◆ What needs to be done ◆
Copy every line of the records below where the word "href" occurs.

[Rendered images with source text]
::::
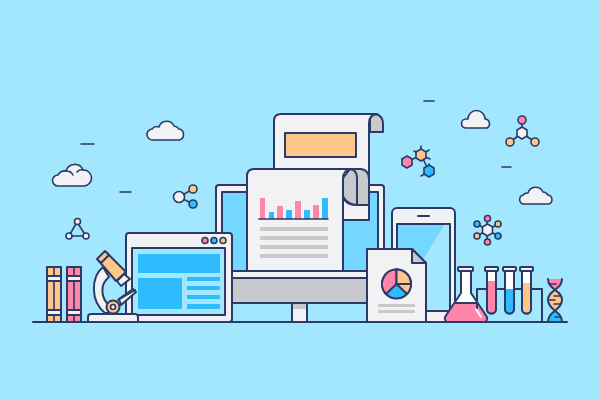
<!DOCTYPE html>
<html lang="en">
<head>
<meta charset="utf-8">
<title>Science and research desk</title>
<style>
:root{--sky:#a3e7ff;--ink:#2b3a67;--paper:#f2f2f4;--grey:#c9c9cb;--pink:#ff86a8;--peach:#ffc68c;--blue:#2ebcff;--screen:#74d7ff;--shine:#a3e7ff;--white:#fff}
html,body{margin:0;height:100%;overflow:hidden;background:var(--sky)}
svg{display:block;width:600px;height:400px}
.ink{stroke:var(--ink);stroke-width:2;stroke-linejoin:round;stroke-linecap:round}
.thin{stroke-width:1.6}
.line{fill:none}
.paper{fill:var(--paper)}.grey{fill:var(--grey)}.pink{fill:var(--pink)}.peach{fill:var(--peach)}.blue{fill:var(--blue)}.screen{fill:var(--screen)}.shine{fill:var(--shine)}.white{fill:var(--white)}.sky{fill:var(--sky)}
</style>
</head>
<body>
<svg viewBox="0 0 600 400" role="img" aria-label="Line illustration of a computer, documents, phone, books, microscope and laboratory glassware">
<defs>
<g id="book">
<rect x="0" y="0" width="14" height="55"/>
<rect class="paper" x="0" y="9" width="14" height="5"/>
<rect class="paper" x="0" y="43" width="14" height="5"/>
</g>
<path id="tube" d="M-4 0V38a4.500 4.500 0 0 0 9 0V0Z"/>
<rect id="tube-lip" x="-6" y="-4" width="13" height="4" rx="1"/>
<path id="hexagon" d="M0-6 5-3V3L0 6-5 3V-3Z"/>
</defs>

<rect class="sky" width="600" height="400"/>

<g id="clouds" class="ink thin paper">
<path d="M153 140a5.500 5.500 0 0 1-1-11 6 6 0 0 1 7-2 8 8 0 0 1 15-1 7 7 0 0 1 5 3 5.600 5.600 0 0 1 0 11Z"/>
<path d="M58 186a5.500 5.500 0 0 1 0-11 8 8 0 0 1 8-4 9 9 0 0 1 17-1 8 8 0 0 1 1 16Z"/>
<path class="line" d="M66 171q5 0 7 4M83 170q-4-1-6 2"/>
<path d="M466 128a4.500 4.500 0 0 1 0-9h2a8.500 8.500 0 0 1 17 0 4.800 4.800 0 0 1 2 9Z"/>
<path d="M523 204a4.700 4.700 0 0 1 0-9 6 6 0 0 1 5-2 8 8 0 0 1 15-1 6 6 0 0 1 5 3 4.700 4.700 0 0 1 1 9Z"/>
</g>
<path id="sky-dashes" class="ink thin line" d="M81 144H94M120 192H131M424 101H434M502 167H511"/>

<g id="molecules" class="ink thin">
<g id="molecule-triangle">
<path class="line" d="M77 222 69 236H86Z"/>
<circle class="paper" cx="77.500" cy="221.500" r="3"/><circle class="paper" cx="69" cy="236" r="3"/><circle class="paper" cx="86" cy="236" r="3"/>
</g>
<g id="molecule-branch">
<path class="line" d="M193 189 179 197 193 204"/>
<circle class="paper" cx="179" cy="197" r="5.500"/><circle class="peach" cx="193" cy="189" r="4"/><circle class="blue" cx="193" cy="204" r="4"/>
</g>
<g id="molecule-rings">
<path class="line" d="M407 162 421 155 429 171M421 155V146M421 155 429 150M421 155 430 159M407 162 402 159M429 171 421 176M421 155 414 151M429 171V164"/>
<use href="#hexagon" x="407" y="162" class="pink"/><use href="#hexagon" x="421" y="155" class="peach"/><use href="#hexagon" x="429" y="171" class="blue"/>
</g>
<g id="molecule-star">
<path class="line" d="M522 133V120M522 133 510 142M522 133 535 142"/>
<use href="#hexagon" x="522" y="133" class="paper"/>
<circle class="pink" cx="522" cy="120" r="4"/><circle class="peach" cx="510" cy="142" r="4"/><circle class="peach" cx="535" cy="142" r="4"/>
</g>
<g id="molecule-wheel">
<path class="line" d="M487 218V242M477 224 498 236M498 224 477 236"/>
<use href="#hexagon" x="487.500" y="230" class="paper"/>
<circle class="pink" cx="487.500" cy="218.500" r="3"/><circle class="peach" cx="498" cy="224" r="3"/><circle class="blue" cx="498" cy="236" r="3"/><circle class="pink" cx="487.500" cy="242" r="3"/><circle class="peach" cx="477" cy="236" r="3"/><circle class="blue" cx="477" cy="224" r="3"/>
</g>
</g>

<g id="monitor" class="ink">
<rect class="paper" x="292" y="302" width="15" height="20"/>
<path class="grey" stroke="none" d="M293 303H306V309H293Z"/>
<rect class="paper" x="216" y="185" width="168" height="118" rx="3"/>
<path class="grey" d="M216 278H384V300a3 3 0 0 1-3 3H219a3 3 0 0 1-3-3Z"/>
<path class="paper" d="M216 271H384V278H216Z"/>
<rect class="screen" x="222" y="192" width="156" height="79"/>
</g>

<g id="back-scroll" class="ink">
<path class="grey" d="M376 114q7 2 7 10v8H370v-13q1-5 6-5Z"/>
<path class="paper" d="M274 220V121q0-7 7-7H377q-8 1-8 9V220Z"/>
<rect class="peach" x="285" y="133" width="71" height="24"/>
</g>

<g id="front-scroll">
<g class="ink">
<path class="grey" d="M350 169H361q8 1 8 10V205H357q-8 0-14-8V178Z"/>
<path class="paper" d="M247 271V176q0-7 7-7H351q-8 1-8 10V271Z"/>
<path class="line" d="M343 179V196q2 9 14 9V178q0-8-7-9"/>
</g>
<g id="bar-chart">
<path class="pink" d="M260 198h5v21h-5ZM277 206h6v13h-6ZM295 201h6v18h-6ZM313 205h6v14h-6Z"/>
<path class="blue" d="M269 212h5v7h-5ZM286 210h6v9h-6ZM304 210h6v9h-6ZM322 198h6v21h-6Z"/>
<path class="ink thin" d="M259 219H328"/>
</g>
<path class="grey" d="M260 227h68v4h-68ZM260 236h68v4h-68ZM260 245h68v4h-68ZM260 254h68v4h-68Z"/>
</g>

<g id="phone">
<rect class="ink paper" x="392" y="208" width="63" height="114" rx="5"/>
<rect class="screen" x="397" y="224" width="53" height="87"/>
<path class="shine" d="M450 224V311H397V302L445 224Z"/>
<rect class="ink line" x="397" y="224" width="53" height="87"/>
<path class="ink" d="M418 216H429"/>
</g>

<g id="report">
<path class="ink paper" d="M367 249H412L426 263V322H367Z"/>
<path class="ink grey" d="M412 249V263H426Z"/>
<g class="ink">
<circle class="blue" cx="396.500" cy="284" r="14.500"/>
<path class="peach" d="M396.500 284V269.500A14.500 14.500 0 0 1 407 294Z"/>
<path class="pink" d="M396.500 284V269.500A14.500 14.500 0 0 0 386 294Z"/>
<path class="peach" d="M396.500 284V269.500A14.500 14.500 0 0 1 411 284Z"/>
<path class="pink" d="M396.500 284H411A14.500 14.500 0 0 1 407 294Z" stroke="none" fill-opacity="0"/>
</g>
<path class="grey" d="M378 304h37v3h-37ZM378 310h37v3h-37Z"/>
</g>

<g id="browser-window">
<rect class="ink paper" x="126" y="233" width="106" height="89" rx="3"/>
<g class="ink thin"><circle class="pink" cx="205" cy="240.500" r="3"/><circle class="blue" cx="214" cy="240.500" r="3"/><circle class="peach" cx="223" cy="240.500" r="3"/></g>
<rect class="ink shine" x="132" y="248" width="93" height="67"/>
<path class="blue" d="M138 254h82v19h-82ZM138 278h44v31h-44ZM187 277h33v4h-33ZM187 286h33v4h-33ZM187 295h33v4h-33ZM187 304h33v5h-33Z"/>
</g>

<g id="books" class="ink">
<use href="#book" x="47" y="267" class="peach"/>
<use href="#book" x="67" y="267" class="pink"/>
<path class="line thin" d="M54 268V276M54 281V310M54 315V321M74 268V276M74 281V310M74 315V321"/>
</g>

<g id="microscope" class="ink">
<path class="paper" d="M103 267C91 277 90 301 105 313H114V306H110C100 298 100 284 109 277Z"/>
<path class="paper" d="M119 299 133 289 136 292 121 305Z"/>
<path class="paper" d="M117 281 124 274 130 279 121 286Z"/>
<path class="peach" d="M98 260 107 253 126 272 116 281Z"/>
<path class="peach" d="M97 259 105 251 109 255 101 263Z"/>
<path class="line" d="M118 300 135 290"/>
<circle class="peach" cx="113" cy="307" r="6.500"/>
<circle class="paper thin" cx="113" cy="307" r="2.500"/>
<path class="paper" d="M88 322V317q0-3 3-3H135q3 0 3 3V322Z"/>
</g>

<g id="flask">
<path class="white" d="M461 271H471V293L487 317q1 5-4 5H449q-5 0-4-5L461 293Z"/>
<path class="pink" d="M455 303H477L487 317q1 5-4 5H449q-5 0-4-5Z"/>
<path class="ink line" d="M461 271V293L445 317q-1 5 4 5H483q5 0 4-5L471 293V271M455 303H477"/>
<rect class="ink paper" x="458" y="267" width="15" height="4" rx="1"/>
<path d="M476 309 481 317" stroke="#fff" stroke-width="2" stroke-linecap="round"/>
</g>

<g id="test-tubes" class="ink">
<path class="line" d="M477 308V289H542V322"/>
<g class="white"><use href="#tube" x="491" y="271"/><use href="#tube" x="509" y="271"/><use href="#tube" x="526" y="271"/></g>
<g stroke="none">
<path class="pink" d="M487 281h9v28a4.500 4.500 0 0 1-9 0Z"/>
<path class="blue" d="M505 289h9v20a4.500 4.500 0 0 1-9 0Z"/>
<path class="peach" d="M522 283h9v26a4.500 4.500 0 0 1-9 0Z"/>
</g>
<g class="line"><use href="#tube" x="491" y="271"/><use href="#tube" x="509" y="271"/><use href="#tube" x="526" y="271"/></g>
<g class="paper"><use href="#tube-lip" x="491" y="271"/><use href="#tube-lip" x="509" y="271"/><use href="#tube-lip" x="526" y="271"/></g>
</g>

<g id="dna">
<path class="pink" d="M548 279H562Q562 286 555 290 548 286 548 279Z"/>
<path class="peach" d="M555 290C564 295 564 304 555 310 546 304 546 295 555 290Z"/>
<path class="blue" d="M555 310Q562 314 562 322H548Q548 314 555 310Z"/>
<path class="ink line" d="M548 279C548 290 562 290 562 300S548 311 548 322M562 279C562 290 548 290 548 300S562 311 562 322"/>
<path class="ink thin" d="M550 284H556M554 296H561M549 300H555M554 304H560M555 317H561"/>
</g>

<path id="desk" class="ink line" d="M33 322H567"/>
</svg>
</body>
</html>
::::
◆ Solved exercise ◆
<use href="#hexagon" x="407" y="162" class="pink"/><use href="#hexagon" x="421" y="155" class="peach"/><use href="#hexagon" x="429" y="171" class="blue"/>
<use href="#hexagon" x="522" y="133" class="paper"/>
<use href="#hexagon" x="487.500" y="230" class="paper"/>
<use href="#book" x="47" y="267" class="peach"/>
<use href="#book" x="67" y="267" class="pink"/>
<g class="white"><use href="#tube" x="491" y="271"/><use href="#tube" x="509" y="271"/><use href="#tube" x="526" y="271"/></g>
<g class="line"><use href="#tube" x="491" y="271"/><use href="#tube" x="509" y="271"/><use href="#tube" x="526" y="271"/></g>
<g class="paper"><use href="#tube-lip" x="491" y="271"/><use href="#tube-lip" x="509" y="271"/><use href="#tube-lip" x="526" y="271"/></g>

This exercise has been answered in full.